Synopsis: Igor, a hunchbacked lab assistant (voiced by John Cusack), invents a talking brain and wisecracking, reincarnated bunny. After his mad-scientist master croaks, Igor competes in the Evil Science Fair, where his wicked creations go wild. John Cleese, Steve Buscemi, Jay Leno and Molly Shannon co-star. Tony Leondis (Lilo & Stitch 2) directs the script by Chris McKenna (TV's American Dad).
Rated: PG
Photo courtesy MGM


The Duchess (limited)

Synopsis: Keira Knightley stars as Georgiana the Duchess of Devonshire, the witty 18th-century fashionista who married into wealth and power only to becomes a trophy wife for her cold-fish husband (Ralph Fiennes). In this fact-based period piece, the Duke's mistress lives in the same castle, leading to heartbreak and scandal.

Rated: PG-13
Photo courtesy Paramount Vantage


Burn After Reading

Synopsis: The Coen brothers' screwball spy spoof follows Washington, D.C., bumblers as they cross paths in antic pursuit of infidelity, liposuction and a disc filled with worthless information. Ensemble cast includes George Clooney, John Malkovich, Frances McDormand, Brad Pitt and Tilda Swinton.
Rated: R
Review: Dim Bulbs Light Up Burn After Reading
Mercilessly funny farce gets big laughs from serious dramatic actors playing full throttle, finely observed dunderheads.

Photo courtesy Focus Features


Righteous Kill

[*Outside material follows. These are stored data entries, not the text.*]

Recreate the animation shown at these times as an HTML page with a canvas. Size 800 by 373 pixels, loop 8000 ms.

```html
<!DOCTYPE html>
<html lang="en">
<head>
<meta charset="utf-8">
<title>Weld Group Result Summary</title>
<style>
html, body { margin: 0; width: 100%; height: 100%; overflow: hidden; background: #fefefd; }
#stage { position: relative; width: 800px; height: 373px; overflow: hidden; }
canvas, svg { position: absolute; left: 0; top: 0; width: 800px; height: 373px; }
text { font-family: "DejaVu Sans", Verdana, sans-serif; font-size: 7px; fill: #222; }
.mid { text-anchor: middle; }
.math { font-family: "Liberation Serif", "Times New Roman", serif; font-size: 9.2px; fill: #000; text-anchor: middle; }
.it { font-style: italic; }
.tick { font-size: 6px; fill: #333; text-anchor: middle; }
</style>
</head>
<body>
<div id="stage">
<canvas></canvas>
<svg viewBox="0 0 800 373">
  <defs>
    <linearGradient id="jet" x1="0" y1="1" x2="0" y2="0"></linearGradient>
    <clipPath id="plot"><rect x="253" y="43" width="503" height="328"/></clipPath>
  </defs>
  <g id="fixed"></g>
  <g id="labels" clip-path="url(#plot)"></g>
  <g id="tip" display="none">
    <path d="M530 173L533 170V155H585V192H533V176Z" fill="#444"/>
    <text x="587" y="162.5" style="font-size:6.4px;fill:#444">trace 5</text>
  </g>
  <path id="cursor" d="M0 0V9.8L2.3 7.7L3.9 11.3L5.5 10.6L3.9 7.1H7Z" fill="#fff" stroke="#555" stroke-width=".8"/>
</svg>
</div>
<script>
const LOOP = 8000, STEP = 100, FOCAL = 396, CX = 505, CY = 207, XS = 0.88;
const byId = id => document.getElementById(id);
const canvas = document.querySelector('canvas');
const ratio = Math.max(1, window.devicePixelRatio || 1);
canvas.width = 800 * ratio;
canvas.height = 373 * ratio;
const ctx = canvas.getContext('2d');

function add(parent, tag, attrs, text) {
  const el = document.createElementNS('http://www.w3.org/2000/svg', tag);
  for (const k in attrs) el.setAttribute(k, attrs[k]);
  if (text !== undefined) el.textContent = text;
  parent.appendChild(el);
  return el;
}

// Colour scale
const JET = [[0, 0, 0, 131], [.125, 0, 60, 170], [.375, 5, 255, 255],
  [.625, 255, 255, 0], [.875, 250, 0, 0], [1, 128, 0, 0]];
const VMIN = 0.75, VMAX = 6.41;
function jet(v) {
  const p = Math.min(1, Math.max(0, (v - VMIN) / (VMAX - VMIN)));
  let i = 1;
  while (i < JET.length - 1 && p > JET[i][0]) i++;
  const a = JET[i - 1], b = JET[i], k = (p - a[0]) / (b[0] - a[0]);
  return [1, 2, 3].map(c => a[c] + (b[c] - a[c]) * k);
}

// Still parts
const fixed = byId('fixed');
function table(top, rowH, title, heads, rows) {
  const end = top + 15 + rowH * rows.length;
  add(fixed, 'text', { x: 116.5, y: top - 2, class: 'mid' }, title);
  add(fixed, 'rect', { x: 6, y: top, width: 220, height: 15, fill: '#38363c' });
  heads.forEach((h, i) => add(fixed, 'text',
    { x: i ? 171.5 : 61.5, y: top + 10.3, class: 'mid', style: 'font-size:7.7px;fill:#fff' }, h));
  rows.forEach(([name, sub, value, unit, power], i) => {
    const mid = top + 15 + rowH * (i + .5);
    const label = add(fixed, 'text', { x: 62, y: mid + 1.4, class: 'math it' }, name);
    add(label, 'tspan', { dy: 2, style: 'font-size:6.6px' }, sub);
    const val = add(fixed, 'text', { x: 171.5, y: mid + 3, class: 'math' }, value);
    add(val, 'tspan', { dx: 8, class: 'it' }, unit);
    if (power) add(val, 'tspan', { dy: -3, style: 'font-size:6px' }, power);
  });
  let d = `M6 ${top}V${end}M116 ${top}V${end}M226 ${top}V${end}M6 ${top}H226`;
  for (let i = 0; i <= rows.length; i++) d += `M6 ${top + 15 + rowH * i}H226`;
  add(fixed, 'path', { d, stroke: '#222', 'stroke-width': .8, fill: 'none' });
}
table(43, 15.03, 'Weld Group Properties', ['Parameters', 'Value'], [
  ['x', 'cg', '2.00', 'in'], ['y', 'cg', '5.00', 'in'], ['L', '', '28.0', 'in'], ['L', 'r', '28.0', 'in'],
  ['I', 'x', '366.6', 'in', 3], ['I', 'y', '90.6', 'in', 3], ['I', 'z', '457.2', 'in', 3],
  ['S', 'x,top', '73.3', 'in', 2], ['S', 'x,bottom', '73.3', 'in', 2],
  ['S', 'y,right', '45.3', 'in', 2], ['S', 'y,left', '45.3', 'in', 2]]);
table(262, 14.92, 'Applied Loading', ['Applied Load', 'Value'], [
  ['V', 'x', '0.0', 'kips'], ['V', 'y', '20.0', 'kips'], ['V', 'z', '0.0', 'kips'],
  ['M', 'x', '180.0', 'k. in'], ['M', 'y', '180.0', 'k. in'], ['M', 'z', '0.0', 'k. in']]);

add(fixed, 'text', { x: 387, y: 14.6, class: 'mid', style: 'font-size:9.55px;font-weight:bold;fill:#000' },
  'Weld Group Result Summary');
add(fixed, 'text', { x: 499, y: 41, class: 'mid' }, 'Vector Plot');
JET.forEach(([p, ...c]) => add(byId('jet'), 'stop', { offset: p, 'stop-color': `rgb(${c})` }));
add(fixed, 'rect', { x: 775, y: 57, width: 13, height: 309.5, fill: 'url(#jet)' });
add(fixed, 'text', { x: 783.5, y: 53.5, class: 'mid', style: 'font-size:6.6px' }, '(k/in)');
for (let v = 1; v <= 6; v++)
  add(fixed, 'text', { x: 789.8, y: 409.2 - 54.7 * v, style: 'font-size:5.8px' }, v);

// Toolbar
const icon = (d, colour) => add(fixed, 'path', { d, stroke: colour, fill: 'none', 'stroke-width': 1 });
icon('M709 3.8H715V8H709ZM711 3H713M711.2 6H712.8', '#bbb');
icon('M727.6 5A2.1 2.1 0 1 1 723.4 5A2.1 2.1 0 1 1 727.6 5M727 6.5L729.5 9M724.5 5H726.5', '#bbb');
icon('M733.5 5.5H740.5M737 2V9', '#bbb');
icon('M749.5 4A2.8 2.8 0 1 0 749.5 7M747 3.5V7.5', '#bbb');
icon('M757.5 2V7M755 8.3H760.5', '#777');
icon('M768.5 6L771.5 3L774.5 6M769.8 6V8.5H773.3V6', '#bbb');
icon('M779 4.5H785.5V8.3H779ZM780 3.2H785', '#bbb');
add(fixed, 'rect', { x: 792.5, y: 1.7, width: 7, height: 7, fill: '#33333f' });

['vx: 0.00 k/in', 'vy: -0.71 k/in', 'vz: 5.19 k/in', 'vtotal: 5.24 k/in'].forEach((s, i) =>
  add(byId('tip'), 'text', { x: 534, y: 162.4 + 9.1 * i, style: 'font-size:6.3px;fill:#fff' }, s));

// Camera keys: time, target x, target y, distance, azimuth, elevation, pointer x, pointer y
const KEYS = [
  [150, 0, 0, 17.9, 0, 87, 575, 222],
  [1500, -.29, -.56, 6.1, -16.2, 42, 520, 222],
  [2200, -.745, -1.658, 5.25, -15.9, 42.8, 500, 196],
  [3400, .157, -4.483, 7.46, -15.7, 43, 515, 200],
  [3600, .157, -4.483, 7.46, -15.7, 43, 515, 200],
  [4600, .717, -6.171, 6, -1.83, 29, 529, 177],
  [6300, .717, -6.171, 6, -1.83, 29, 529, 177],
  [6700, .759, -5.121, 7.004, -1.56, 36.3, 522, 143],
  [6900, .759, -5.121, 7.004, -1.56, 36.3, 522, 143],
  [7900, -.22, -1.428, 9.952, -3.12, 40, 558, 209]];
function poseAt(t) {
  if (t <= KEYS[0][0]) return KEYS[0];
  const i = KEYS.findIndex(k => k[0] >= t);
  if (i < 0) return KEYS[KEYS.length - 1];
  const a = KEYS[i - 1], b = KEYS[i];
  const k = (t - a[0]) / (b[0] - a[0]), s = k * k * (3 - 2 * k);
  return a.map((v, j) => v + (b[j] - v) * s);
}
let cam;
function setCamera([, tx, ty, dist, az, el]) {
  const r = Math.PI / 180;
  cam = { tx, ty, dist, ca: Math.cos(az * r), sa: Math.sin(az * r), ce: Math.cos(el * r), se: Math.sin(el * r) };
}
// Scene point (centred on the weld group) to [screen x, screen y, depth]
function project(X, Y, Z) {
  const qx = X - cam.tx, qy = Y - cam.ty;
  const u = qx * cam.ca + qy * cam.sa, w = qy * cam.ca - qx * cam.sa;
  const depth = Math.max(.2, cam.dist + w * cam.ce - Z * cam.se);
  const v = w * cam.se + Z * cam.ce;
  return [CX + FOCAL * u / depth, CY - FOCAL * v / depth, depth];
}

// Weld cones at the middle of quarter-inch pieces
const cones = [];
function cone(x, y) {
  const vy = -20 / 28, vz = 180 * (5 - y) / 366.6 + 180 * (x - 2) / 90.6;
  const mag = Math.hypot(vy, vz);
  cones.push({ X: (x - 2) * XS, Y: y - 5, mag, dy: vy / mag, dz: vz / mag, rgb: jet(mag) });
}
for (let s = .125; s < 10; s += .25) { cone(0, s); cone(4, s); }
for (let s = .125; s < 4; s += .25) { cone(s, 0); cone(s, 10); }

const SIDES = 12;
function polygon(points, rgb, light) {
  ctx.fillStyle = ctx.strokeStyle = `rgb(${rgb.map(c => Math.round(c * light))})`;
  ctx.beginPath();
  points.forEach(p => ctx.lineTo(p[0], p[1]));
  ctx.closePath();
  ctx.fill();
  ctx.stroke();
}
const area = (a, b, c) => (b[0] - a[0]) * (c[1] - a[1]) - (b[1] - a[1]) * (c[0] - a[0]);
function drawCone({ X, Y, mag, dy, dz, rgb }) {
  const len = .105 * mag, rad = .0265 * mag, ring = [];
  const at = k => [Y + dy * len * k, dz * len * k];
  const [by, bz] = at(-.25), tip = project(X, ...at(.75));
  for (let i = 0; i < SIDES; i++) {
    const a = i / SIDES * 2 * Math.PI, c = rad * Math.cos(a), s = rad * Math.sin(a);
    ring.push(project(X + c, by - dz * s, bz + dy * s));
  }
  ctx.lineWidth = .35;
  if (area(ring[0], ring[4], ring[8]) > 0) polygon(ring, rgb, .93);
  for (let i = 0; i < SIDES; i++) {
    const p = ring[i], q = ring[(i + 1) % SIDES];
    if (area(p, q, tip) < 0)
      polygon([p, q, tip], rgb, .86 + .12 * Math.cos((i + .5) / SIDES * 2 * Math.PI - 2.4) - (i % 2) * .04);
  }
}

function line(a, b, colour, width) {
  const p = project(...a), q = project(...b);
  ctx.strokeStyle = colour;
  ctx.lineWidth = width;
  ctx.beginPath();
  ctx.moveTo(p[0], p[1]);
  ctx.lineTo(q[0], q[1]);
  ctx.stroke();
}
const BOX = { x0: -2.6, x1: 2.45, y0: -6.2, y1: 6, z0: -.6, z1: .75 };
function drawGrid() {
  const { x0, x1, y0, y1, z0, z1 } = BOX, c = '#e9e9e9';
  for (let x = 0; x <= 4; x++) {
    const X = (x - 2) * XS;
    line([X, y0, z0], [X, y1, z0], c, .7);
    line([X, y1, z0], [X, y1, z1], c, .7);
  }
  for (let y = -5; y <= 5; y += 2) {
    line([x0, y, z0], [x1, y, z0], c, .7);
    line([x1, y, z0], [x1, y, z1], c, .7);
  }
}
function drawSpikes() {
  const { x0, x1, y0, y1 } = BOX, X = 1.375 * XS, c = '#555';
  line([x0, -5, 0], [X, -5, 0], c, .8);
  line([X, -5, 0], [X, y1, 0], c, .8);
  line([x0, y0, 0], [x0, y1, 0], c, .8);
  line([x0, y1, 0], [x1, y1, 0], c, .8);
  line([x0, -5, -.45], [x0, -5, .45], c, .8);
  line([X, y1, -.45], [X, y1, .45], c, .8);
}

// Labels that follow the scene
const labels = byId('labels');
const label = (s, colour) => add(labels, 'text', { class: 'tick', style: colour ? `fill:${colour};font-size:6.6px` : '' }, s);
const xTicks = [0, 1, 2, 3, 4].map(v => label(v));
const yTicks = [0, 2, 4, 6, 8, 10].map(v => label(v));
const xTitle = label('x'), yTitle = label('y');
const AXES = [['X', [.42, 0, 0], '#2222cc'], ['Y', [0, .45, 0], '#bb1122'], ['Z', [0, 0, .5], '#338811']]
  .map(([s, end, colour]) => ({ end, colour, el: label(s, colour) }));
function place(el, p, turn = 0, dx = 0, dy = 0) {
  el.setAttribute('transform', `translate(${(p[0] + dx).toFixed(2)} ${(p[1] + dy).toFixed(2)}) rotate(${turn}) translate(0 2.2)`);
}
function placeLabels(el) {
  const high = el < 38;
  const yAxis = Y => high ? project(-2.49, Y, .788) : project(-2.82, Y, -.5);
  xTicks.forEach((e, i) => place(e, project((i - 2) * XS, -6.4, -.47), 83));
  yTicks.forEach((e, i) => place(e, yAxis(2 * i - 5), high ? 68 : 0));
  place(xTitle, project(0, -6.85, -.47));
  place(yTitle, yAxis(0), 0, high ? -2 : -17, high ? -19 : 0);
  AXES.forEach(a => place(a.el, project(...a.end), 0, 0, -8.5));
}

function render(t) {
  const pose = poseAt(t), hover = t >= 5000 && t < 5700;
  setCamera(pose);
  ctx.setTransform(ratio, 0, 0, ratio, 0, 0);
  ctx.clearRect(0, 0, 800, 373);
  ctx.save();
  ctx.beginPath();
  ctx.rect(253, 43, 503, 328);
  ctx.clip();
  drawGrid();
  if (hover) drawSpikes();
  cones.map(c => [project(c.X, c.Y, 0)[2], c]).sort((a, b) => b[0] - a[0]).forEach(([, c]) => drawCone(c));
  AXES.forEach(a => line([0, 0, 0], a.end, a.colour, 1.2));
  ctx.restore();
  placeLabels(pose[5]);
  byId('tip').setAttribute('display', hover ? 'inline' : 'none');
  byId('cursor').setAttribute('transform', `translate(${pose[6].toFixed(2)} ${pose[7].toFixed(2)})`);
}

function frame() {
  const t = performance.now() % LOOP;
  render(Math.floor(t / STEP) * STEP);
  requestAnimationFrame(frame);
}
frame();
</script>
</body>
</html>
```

Synopsis: In this Clash of the Method Acting Titans, Robert DeNiro and Al Pacino play gritty New York City detectives assigned to a murder that looks suspiciously like the handiwork of a killer they put away years earlier. Script by Russell Gewirtz (Inside Man) is directed by veteran filmmaker Jon Avnet (Fried Green Tomatoes). Curtis Jackson (aka 50 Cent), Carla Gugino and Brian Dennehy co-star.
Rated: R
Photo courtesy Overture Films

Previously Reviewed

Zack and Miri Make a Porno

Burn After Reading

The Dark Knight

Death Race


Hellboy II: The Golden Army

Journey to the Center of the Earth


Pineapple Express

Star Wars: The Clone Wars



The X-Files: I Want to Believe

Read Underwire's movie ratings guide.


(Via Wired)